What’s striking about these aforementioned bays is that they are utilized to the full – in Hong Kong, the harbor is a major tourist destination and trading port for thousands of international vessels, while Ha Long Bay remains a main source of livelihood for Vietnamese fishermen.
Our Manila Bay, while famous for its spectacular sunsets, is also a very busy port, especially in Manila’s North and South Harbors. Real estate developments have sprung up around it resulting from population boom, and reclamation projects continue to be considered for the same reasons.
Not many know that Manila Bay covers a much wider area than the Roxas Boulevard section in the capital city. It is situated in the western part of Luzon and is bounded by Cavite and Metro Manila on the east, Bulacan and Pampanga on the north, and Bataan on the west and northwest.
That mangroves and ponds used to occupy more areas of the vast harbor is also not common knowledge. Over some neglectful decades, development and pollution practically destroyed all these. Perhaps the current government’s timely actions toward its rehabilitation will stave further destruction and save the bay’s future.
While there are countless bays in the world that draw tourists like bees, our own Manila Bay holds a unique appeal.
Residents in and around the city may no longer “see” its striking beauty as they traverse Roxas Boulevard on a regular basis, but new visitors are usually awed by the bright, golden cast of the Manila sunset. They also enjoy the recreation offered by many establishments around the area, such as the Mall of Asia complex, where shopping, dining and entertainment may be had just short walks apart from each other, as well as the casino complexes and hotels by the bay.
One Tripadvisor reviewer, on the topic “Ways to experience Manila Bay,” commented:
“Glorious sunsets to behold along the bay. The downside is the pollution, but thankfully this is being tackled now. I attended the inaugural clean-up drive which included the removal of silt. Interesting things along the bay include a visit to the Mall of Asia and the many restaurants, fun fair and live acts opposite the mall on the bay side.”
The view of Manila Bay is, in fact, a premium for hotels in the area, where rooftop or seaside deck bars are also often featured.
As the sun slowly sinks in the horizon, the calm waters start to glimmer in the distance. It is a slow, peaceful setting that seems to reflect a very Filipino vibe.

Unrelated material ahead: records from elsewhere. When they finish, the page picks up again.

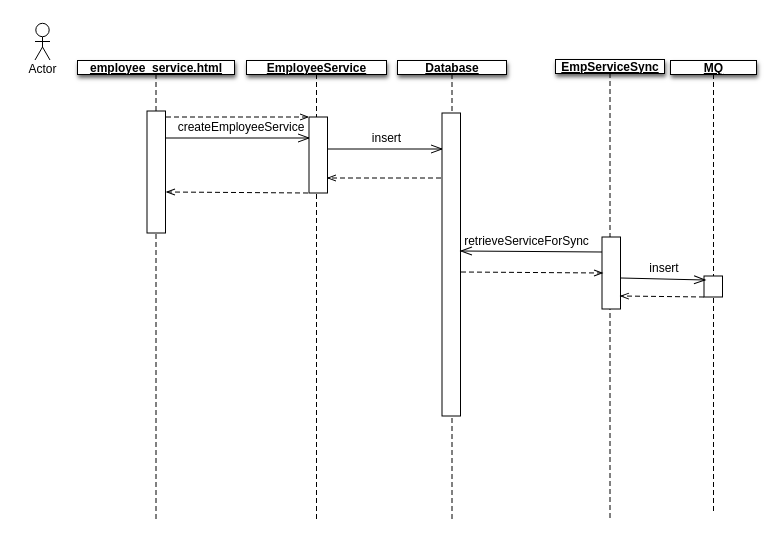
<!DOCTYPE html>
<html lang="en">
<head>
<meta charset="utf-8">
<title>Employee service sequence diagram</title>
<style>
:root { --ink: #000; --paper: #fff; --shadow: rgba(0, 0, 0, .6); }
* { box-sizing: border-box; }
html, body { margin: 0; overflow: hidden; background: var(--paper); }
.diagram {
  position: relative; width: 777px; height: 541px; overflow: hidden;
  background: var(--paper); color: var(--ink);
  font: 12px/14px "Liberation Sans", Arial, sans-serif;
}
.connectors { position: absolute; inset: 0; fill: none; stroke: var(--ink); stroke-width: 1; }
.lifelines, .replies { stroke-dasharray: 5 3; }
.activations { fill: var(--paper); }
.participant {
  position: absolute; top: 60px; left: var(--x); width: var(--w); height: 15px;
  display: flex; align-items: center; justify-content: center;
  border: 1px solid var(--ink); background: var(--paper);
  box-shadow: 1px 3px 4px var(--shadow);
  font-weight: bold; text-decoration: underline; white-space: nowrap;
}
.participant.raised { top: 59px; }
.label {
  position: absolute; left: var(--x); top: var(--y); margin: 0;
  transform: translateX(-50%); white-space: nowrap;
}
</style>
</head>
<body>
<main class="diagram">
  <svg class="connectors" width="777" height="541" viewBox="0 0 777 541" aria-hidden="true">
    <defs>
      <marker id="call-head" markerUnits="userSpaceOnUse" markerWidth="14" markerHeight="12" refX="12" refY="6" orient="auto">
        <path d="M1 2 12 6 1 10" stroke="#000"/>
      </marker>
      <marker id="reply-head" markerUnits="userSpaceOnUse" markerWidth="11" markerHeight="10" refX="9" refY="5" orient="auto">
        <path d="M1 2 9 5 1 8" stroke="#000" stroke-dasharray="none"/>
      </marker>
    </defs>
    <g class="actor">
      <circle cx="42.5" cy="30" r="6.7"/>
      <path d="M42.5 37V47M35 41.5H50M35 60 42.5 47 50 60"/>
    </g>
    <g class="lifelines">
      <path d="M156 74V520"/>
      <path d="M316.5 74V520"/>
      <path d="M452 74V520"/>
      <path d="M610 73V520"/>
      <path d="M713.5 74V513"/>
    </g>
    <g class="activations">
      <rect x="147" y="111" width="18.5" height="122"/>
      <rect x="309" y="117" width="18.5" height="76"/>
      <rect x="442" y="113" width="18.5" height="303"/>
      <rect x="602" y="237" width="18.5" height="72"/>
      <rect x="704" y="276" width="18.5" height="21"/>
    </g>
    <g class="calls" marker-end="url(#call-head)">
      <path d="M166 138H309" marker-end="url(#call-head)"/>
      <path d="M328 149H442" marker-end="url(#call-head)"/>
      <path d="M602 252 461 251" marker-end="url(#call-head)"/>
      <path d="M621 278 705 280" marker-end="url(#call-head)"/>
    </g>
    <g class="replies">
      <path d="M166 117H308" marker-end="url(#reply-head)"/>
      <path d="M441 178H328" marker-end="url(#reply-head)"/>
      <path d="M308 193 167 192" marker-end="url(#reply-head)"/>
      <path d="M461 272 602 273" marker-end="url(#reply-head)"/>
      <path d="M704 297 621 296" marker-end="url(#reply-head)"/>
    </g>
  </svg>

  <p class="label" style="--x:42.5px; --y:62px">Actor</p>

  <div class="participant" style="--x:77px; --w:158px">employee_service.html</div>
  <div class="participant" style="--x:246px; --w:141px">EmployeeService</div>
  <div class="participant" style="--x:397px; --w:110px">Database</div>
  <div class="participant raised" style="--x:555px; --w:110px">EmpServiceSync</div>
  <div class="participant" style="--x:670px; --w:87px">MQ</div>

  <p class="label" style="--x:241px; --y:120px">createEmployeeService</p>
  <p class="label" style="--x:386.5px; --y:131px">insert</p>
  <p class="label" style="--x:526.5px; --y:234px">retrieveServiceForSync</p>
  <p class="label" style="--x:664px; --y:261px">insert</p>
</main>
</body>
</html>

As the sun slowly sinks in the horizon, the calm waters start to glimmer in the distance. It is a slow, peaceful setting that seems to reflect a very Filipino vibe. It is like summer come alive even as the roads teem with vehicles and the sun beats down on our brow.
Along the bay, the popular seaside promenade that used to be called Baywalk after then Mayor Lito Atienza moved to revitalize the city’s public spaces remains a favorite hangout for couples, families, friends and the usual joggers and bikers.
When sunset comes, they stop to stare out into the waters, perhaps contemplating their life at the moment or quietly sending up a prayer of gratitude for another day gone by.
May there come a time when those who now pass by without a second glance – except maybe when a certain smell reaches their noses – will once again appreciate the full beauty of the Manila Bay.